However, a couple of their key qualities can, in the long run, actually end up hurting the very entity they have founded if not managed correctly. To put it bluntly, far too many entrepreneurs lack the delegation, mentoring, and personal development skills that are so vital to help a business reach its full potential. This is not a knock on this group. Rather it is simply an observation that their leadership strengths, decision making skills, and vision often run counter to one fundamental dynamic: eventually a successor must be groomed. This is a reality far too many business owners put off.
As we have examined in past posts, deal making in 2015 is off to a rousing start, with the numbers indicating that 2015 could be a record year for transactions. So I was not surprised by the news reported in the LA Times recently:
“A striking 56% of companies assessed say they intend to make acquisitions in the coming year, up from 40% in October … That’s the first time since 2010 that more than half of executives say they plan to make an acquisition in the next 12 months.”
This data came from an Ernst and Young (EY) survey based on interviews with 1,600 senior executives from large companies across industries in 54 countries.
One of the biggest challenges Generational Equity faces is educating the owners of family-owned businesses about the need to eventually develop an exit strategy. And often it seems the longer a family has owned a business, the more difficult the task becomes of teaching multiple generations about how a family’s financial legacy benefits after developing an exit plan, rather than turning the company over to the fourth generation, hoping that the 28-year-old nephew has the skills needed to grow a $50 million business to $100 million and beyond.
Commitment. What a key word. The official definition is:
1. a: an act of committing to a charge or trust: as (1) : a consignment to a penal or mental institution (2) : an act of referring a matter to a legislative committee
b: mittimus2. a: an agreement or pledge to do something in the future; especially : an engagement to assume a financial obligation at a future date
b: something pledged
c: the state or an instance of being obligated or emotionally impelled i.e., a commitment to a cause
Since we are not referring to being consigned to an institution or a committee, we will focus on the meaning as it relates to No. 2 above. In this sense, a commitment to a deed is an indication that at some future time you will take action because of a “commitment” to a project, cause, movement, or belief state.
In the M&A arena, a committed seller is one that buyers have confidence in, certainly more than a seller who is not willing to complete and conclude a transaction.

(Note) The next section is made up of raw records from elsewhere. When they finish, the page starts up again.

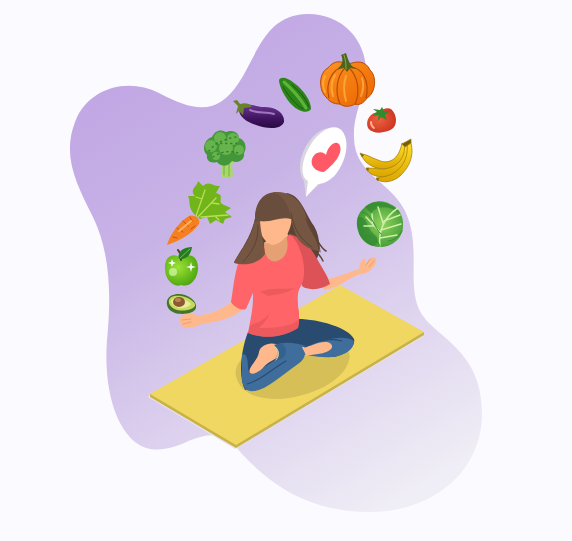
<!DOCTYPE html>
<html lang="en">
<head>
<meta charset="utf-8">
<title>Healthy eating and yoga</title>
<style>
:root{--page:#fafaff;--skin:#ffb88b;--skin-shade:#e5a173;--hair:#755643;--hair-dark:#5c4335;--shirt:#ff6468;--shirt-dark:#dc5257;--jeans:#3f6e9d;--jeans-dark:#2a4b70;--mat:#efd762;--mat-edge:#c9b246;--mat-shade:#d6bf57}
html,body{margin:0;height:100%;overflow:hidden;background:var(--page)}
svg{display:block;width:572px;height:541px}
.skin{fill:var(--skin)}.skin-shade{fill:var(--skin-shade)}
.hair{fill:var(--hair)}.hair-dark{fill:var(--hair-dark)}
.shirt{fill:var(--shirt)}.shirt-dark{fill:var(--shirt-dark)}
.jeans{fill:var(--jeans)}.jeans-dark{fill:var(--jeans-dark)}
.line{fill:none;stroke-linecap:round;stroke-linejoin:round}
</style>
</head>
<body>
<svg viewBox="0 0 572 541" role="img" aria-label="Woman meditating on a yoga mat beneath an arc of fruit and vegetables">
<defs>
<linearGradient id="blob-fill" x1=".25" y1="0" x2=".75" y2="1"><stop offset="0" stop-color="#c0a5e4"/><stop offset=".35" stop-color="#c8b3e6"/><stop offset=".72" stop-color="#dfd5ef"/><stop offset="1" stop-color="#efedf5"/></linearGradient>
<linearGradient id="pumpkin-fill" x1="0" y1="0" x2="1" y2="1"><stop offset="0" stop-color="#ff9420"/><stop offset="1" stop-color="#e96400"/></linearGradient>
<linearGradient id="eggplant-fill" x1="0" y1="0" x2="0" y2="1"><stop offset="0" stop-color="#6d3591"/><stop offset=".6" stop-color="#3f145f"/><stop offset="1" stop-color="#290b43"/></linearGradient>
<linearGradient id="banana-fill" x1="0" y1="0" x2="0" y2="1"><stop offset="0" stop-color="#ffe32e"/><stop offset="1" stop-color="#dba500"/></linearGradient>
<radialGradient id="apple-fill" cx=".4" cy=".4" r=".65"><stop offset="0" stop-color="#9ce335"/><stop offset="1" stop-color="#4ca50f"/></radialGradient>
<radialGradient id="cabbage-fill" cx=".55" cy=".5" r=".55"><stop offset="0" stop-color="#8fd35c"/><stop offset="1" stop-color="#3f9a34"/></radialGradient>
<radialGradient id="tomato-fill" cx=".4" cy=".45" r=".65"><stop offset="0" stop-color="#f0603f"/><stop offset="1" stop-color="#c9341f"/></radialGradient>
</defs>

<rect width="572" height="541" fill="#fafaff"/>
<path id="blob" fill="url(#blob-fill)" d="M308 14C344 14 367 42 366 73C365 98 353 112 354 138C355 174 388 180 404 209C423 245 405 285 421 313C436 338 482 350 482 413C482 474 430 512 370 512C306 512 266 482 236 447C222 431 206 434 191 440C176 447 163 451 150 449C118 442 103 392 107 340C112 291 109 250 93 217C76 183 62 156 75 122C88 88 127 77 159 93C195 112 217 115 238 84C257 56 265 14 308 14Z"/>

<g id="mat">
<path fill="#e9e4ee" d="M148 397L235 449L424 336V333L150 394Z"/>
<path fill="var(--mat-edge)" d="M150 394V397L236 448L424 335V332Z"/>
<path fill="var(--mat)" d="M150 394L340 285L424 332L236 445Z"/>
<path fill="var(--mat-shade)" d="M236 376C232 357 262 341 300 340C333 340 354 347 349 360C344 382 308 398 277 399C252 399 239 390 236 376Z"/>
</g>

<g id="woman">
<g id="hair-back">
<path class="hair-dark" d="M256 214C252 236 242 248 234 262C245 266 258 265 264 262L292 242C302 246 308 256 315 262C321 254 321 238 314 226C304 211 301 196 287 193Z"/>
<path class="line" stroke="#5c4335" stroke-width="1.5" d="M308 230C317 235 318 246 326 251M312 246C316 253 320 254 323 261"/>
</g>
<g id="arm-right">
<path class="skin" d="M318 280C333 280 346 273 359 269C360 262 362 258 366 259L365 264C368 262 371 256 374 257C377 259 377 262 374 266C370 273 363 274 357 275C345 281 335 289 324 290Z"/>
<path class="line" stroke="#e5a173" d="M366 265L370 259M369 267L374 261"/>
<path class="shirt-dark" d="M289 234C302 237 310 246 316 257C322 268 328 276 330 284C322 289 312 291 303 287L290 264Z"/>
</g>
<g id="legs">
<path class="jeans-dark" d="M248 332C241 350 238 376 245 390C254 388 263 380 269 371L300 354L334 357C347 354 356 346 354 339C349 328 319 319 298 319Z"/>
<path class="jeans" d="M275 345C284 341 297 343 306 346C325 339 344 334 354 341C354 350 344 356 332 357C318 358 307 355 297 353L280 356Z"/>
<path class="skin" d="M302 347C312 347 318 341 327 342C332 343 334 347 330 350C325 354 315 354 306 356Z"/>
<path class="skin" d="M276 344C268 342 260 346 259 352C258 361 247 367 250 374C254 379 261 374 263 368C267 362 276 359 284 354Z"/>
<path class="skin-shade" d="M276 344L284 354L273 359C279 355 278 350 274 345Z"/>
<path class="jeans" d="M242 355C246 352 248 359 248 368C249 377 256 374 263 368C276 359 290 350 302 349C307 353 305 359 298 364C281 376 267 389 255 391C245 392 243 387 242 379Z"/>
<path fill="#34628f" d="M274 345L281 343C287 347 288 352 283 358L276 361C280 355 280 350 274 345Z"/>
<path class="line" stroke="#cfd6a8" d="M274 346C279 350 280 355 276 360"/>
<path class="line" stroke="#2a4b70" stroke-width="1.2" d="M247 384C258 382 269 371 286 361M305 347C318 340 331 338 342 341"/>
</g>
<g id="arm-left">
<path class="skin" d="M233 300C223 310 211 313 199 316C192 313 185 312 181 317C178 321 181 328 186 328C192 328 196 326 202 324C218 322 235 317 243 309L247 298Z"/>
<path class="line" stroke="#e5a173" d="M182 320L191 319M183 324L191 322"/>
<path class="shirt" d="M239 261C234 275 233 291 231 302C235 308 242 311 246 309L261 274L262 252Z"/>
</g>
<g id="torso">
<path class="shirt" d="M261 248C252 254 247 263 250 278C256 295 252 312 248 333C264 340 284 337 298 328C302 312 294 301 299 289C309 277 303 248 292 236L284 234Z"/>
<path class="shirt-dark" d="M300 287C285 291 273 286 260 292C273 297 276 304 268 315C262 323 250 324 250 326L248 333C264 340 284 337 298 328C301 313 294 301 300 287Z" opacity=".55"/>
<path class="shirt" d="M263 296C279 296 294 291 301 283C294 298 299 304 299 319C290 328 271 328 259 328C270 318 276 305 263 296Z"/>
<path class="skin-shade" d="M264 243C264 257 270 263 277 261C286 258 289 250 287 239L286 228Z"/>
<path class="skin" d="M264 243L286 227L288 236C282 239 275 244 264 243Z"/>
</g>
<g id="head">
<path class="skin" d="M259 211C256 226 262 242 272 245C284 244 291 231 292 217L289 207Z"/>
<path class="hair" d="M255 218C255 200 266 191 278 192C295 193 304 205 307 219C310 230 317 237 319 251C308 250 298 242 295 233L291 219C281 216 271 223 260 221C261 235 264 242 265 254C259 264 244 266 234 263C240 249 252 241 255 218Z"/>
<path class="hair-dark" d="M255 222C255 204 261 195 271 193C278 192 288 199 291 219C281 214 271 223 258 221Z" opacity=".45"/>
<path class="line" stroke="#5c4335" d="M291 213C294 229 300 239 312 247M258 225C259 242 251 253 243 262M306 219C310 234 320 239 320 252"/>
</g>
</g>

<g id="love-bubble">
<path fill="#d9d6df" d="M306 196L304 181C296 169 301 151 311 139C321 127 333 125 340 131L320 184Z"/>
<path fill="#fff" d="M306 197L308 181C299 176 302 158 311 144C321 129 336 122 343 132C350 143 346 161 336 174C331 180 324 184 318 184Z"/>
<path fill="#ff5968" d="M324 172C309 171 309 157 317 153C321 151 325 153 326 155C328 146 335 140 339 144C345 153 332 166 324 172Z"/>
</g>

<g id="pumpkin">
<path fill="url(#pumpkin-fill)" stroke="#b84b05" d="M347 65C338 58 331 64 328 68C318 73 319 91 326 97C331 104 337 104 340 104C345 108 352 106 355 104C361 106 365 101 367 98C376 93 377 76 370 70C366 61 357 60 347 65Z"/>
<path class="line" stroke="#b84b05" stroke-width="1.2" d="M345 67C332 68 325 83 329 98M346 67C336 76 335 93 340 104M348 67C359 76 360 94 355 104M349 67C363 67 370 82 366 98"/>
<path class="line" stroke="#ffb044" stroke-width="2" opacity=".75" d="M325 76C322 82 323 88 325 92M335 75C331 82 331 90 333 96M346 76C343 85 344 94 346 101M362 78C364 84 363 91 361 96"/>
<path fill="#4b651c" d="M337 69C342 66 344 60 341 55L346 53C348 59 349 65 356 69L350 68L347 72L344 68Z"/>
<path class="line" stroke="#93a83e" d="M344 55C346 61 346 65 346 69"/>
</g>

<g id="cucumber">
<path fill="#2c841b" d="M279 80C281 76 288 78 294 83C304 90 311 101 311 109C308 114 299 112 292 105C285 98 279 86 279 80Z"/>
<path class="line" stroke="#5fb437" stroke-width="3" d="M284 82C292 89 300 98 306 108"/>
<path class="line" stroke="#17600f" d="M283 87C289 97 297 106 303 109M292 85C301 92 307 101 309 107"/>
</g>

<g id="eggplant">
<path fill="url(#eggplant-fill)" d="M239 108C246 101 255 107 264 107C277 107 285 114 284 122C281 130 267 129 256 125C246 122 238 116 239 108Z"/>
<path class="line" stroke="#b488cf" stroke-width="2" opacity=".8" d="M250 110C258 114 266 111 274 114"/>
<path fill="#69822c" d="M233 101L237 100L240 104C246 102 250 104 252 107L244 108L243 115L239 111L236 114L238 106Z"/>
</g>

<g id="broccoli">
<path fill="#a9d86a" d="M216 156L221 163V176C224 179 231 178 233 176L232 165L239 156Z"/>
<path class="line" stroke="#75ae45" d="M224 163V175M229 164V176"/>
<path fill="#43973a" d="M212 137C215 130 221 129 226 132C233 129 239 133 239 138C246 140 247 149 244 153C245 160 238 164 232 161C226 169 219 165 217 162C210 164 206 160 207 155C201 149 205 139 212 137Z"/>
<g fill="#67b44c"><circle cx="220" cy="138" r="6"/><circle cx="233" cy="139" r="6"/><circle cx="211" cy="146" r="6"/><circle cx="226" cy="148" r="7"/><circle cx="239" cy="150" r="5"/><circle cx="216" cy="156" r="4"/></g>
<path class="line" stroke="#328033" stroke-width="1.5" stroke-dasharray="1 4" d="M209 151Q217 140 236 137M213 157Q226 148 241 154M216 143Q227 144 239 143"/>
</g>

<g id="carrot">
<path fill="#72b51a" d="M195 215C187 207 191 201 188 196L195 196C189 189 197 187 198 181L203 186C210 180 213 187 220 186L216 193C225 195 218 200 222 204L231 208L225 212L232 217L225 219L223 224L216 220L210 224L207 217L200 219Z"/>
<path class="line" stroke="#b5df55" stroke-width="1.3" d="M196 216L205 190M198 217L216 198M201 217L228 215M202 199L196 197M212 203L219 204M215 216L219 220"/>
<path fill="#f58021" d="M167 245C170 234 180 221 189 216C195 214 201 219 199 224C192 234 179 241 167 245Z"/>
<path class="line" stroke="#c55408" d="M183 221L188 226M177 228L183 232M191 229L195 226M173 237L177 238M190 217L192 221"/>
<path class="line" stroke="#ffb15f" stroke-width="2" d="M179 231L191 221"/>
</g>

<g id="apple">
<path fill="url(#apple-fill)" d="M181 258C172 251 164 258 165 269C165 280 174 288 181 285C190 288 198 279 198 268C198 256 189 252 181 258Z"/>
<path class="line" stroke="#5b421d" stroke-width="2" d="M181 260C181 255 180 252 178 250"/>
<path fill="#247b22" d="M179 259C177 252 183 247 192 247C191 255 186 260 179 259Z"/>
<path class="line" stroke="#75bd46" d="M180 258L190 249"/>
<circle cx="173" cy="272" r="4" fill="#d3f6a3" opacity=".75"/>
<path fill="#fff" d="M191 262L192 266L196 267L192 268L191 272L190 268L186 267L190 266ZM172 259L173 262L176 263L173 264L172 267L171 264L168 263L171 262Z"/>
</g>

<g id="avocado">
<path fill="#42752a" d="M167 301C169 294 178 293 185 295C191 297 197 302 196 308C194 314 182 315 175 313C169 311 166 306 167 301Z"/>
<path fill="#c7d95d" d="M169 300C171 295 179 295 185 297C191 299 196 303 195 306C191 311 182 311 177 310C171 308 168 304 169 300Z"/>
<path fill="#e9eb9a" d="M171 301C173 296 186 298 191 304C188 308 182 309 178 308C174 306 171 304 171 301Z"/>
<ellipse cx="179" cy="302" rx="6" ry="5" fill="#8c5731"/><ellipse cx="178" cy="300" rx="3" ry="2" fill="#b98257"/>
</g>

<g id="tomato">
<path fill="url(#tomato-fill)" d="M379 112C370 112 365 121 368 128C373 135 386 133 392 129C398 125 397 114 391 109C387 107 383 109 379 112Z"/>
<path fill="#318a2b" d="M379 115L372 116L377 112L373 109L380 110L382 107L384 111L390 111L385 115L387 120L381 117L377 122Z"/>
<path class="line" stroke="#ffad90" stroke-width="2" d="M371 122Q371 126 374 128"/>
</g>

<g id="bananas" stroke="#a98008" stroke-width=".8">
<path fill="url(#banana-fill)" d="M402 143C399 160 388 165 378 160C372 158 366 154 361 154C365 166 379 171 390 168C402 165 409 155 406 145Z"/>
<path fill="url(#banana-fill)" d="M404 143C407 160 394 169 382 169C375 169 370 167 366 169C372 178 384 178 393 175C405 170 411 158 408 145Z"/>
<path fill="url(#banana-fill)" d="M407 143C409 160 400 172 387 176C382 177 379 177 376 179C383 184 394 182 401 175C410 166 415 154 410 140Z"/>
<path fill="#715b18" d="M402 144L411 139V143L405 147ZM360 153L364 155L362 157ZM366 168L369 168L368 171ZM376 178L379 178L378 181Z"/>
</g>

<g id="cabbage">
<path fill="url(#cabbage-fill)" d="M364 208C372 200 383 200 390 204C399 207 404 217 403 226C403 237 394 246 382 247C371 248 360 241 358 230C355 221 358 213 364 208Z"/>
<path fill="#2f8431" opacity=".65" d="M358 217C368 216 366 228 375 235C380 240 378 245 372 246C360 241 355 229 358 217ZM365 207C377 198 393 203 400 213C389 206 379 205 371 213Z"/>
<path class="line" stroke="#ccefaa" stroke-width="1.5" d="M380 246C378 232 384 217 398 208M380 232L366 217M383 223L378 207M381 230L401 224M380 238L397 235M384 221L400 215M373 224L372 214M374 226L364 226"/>
<path class="line" stroke="#398b31" d="M362 212C373 214 374 228 381 234M363 236C371 235 377 239 380 246M388 241C393 241 399 237 402 231"/>
</g>
</svg>
</body>
</html>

We recently published an article outlining the importance of having your company valued before going to market. In that piece we examined why this is important for YOU (so you have a good idea of the current market value) and for BUYERS (so that they know you are committed to actually selling your company and you have appropriate value expectations). We also mentioned how vital it was to use “recast” financials as part of the evaluation process. Given the fact that most business owners are not familiar with this term and concept, we wanted to do a follow-up piece on recasting, providing you further details on this key step in any valuation process.